Saved entries
▬▬▬
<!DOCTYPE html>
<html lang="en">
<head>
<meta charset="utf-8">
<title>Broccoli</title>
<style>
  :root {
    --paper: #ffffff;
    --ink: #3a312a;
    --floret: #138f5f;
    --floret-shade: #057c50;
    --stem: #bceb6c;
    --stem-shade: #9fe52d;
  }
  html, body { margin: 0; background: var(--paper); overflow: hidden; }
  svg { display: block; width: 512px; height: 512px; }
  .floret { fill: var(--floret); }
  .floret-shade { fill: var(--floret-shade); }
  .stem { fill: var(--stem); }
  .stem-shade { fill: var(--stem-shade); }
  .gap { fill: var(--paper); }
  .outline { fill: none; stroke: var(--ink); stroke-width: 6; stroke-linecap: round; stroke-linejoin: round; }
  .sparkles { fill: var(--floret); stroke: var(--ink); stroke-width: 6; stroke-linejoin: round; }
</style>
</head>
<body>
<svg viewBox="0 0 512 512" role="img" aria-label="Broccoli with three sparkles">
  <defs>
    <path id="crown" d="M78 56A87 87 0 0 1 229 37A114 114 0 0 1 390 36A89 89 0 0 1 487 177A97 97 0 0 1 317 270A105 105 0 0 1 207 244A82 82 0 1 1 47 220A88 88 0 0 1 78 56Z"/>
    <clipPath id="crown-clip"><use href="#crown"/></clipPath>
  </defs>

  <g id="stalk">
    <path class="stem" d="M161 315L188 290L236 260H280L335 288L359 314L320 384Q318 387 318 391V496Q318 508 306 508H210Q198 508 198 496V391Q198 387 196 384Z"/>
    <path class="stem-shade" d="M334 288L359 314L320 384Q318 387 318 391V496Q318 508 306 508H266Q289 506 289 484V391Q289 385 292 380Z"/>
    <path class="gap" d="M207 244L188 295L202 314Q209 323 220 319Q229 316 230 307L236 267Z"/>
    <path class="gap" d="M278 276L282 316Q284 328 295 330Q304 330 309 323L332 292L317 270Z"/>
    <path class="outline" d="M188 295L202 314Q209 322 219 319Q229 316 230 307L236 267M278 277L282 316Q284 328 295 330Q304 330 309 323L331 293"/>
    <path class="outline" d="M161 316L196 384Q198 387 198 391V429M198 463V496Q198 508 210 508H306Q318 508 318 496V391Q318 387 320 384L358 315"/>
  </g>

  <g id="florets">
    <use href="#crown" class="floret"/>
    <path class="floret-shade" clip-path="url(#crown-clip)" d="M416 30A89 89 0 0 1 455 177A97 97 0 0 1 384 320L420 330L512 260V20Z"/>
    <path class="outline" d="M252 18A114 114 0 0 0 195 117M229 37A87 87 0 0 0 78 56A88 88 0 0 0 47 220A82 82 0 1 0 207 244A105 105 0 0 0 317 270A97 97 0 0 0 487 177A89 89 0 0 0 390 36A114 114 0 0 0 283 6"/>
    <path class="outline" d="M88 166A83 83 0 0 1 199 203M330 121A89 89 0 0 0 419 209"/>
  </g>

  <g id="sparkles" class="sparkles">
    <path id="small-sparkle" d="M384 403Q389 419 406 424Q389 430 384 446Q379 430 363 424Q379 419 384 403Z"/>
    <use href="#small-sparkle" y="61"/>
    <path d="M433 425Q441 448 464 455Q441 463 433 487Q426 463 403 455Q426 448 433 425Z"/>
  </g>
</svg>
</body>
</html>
▬▬▬
Work task: Write out, exactly as shown, only the lines running from the one that contains "403Q389 419 406" to the last line above.

Answer to the exercise:
    <path id="small-sparkle" d="M384 403Q389 419 406 424Q389 430 384 446Q379 430 363 424Q379 419 384 403Z"/>
    <use href="#small-sparkle" y="61"/>
    <path d="M433 425Q441 448 464 455Q441 463 433 487Q426 463 403 455Q426 448 433 425Z"/>
  </g>
</svg>
</body>
</html>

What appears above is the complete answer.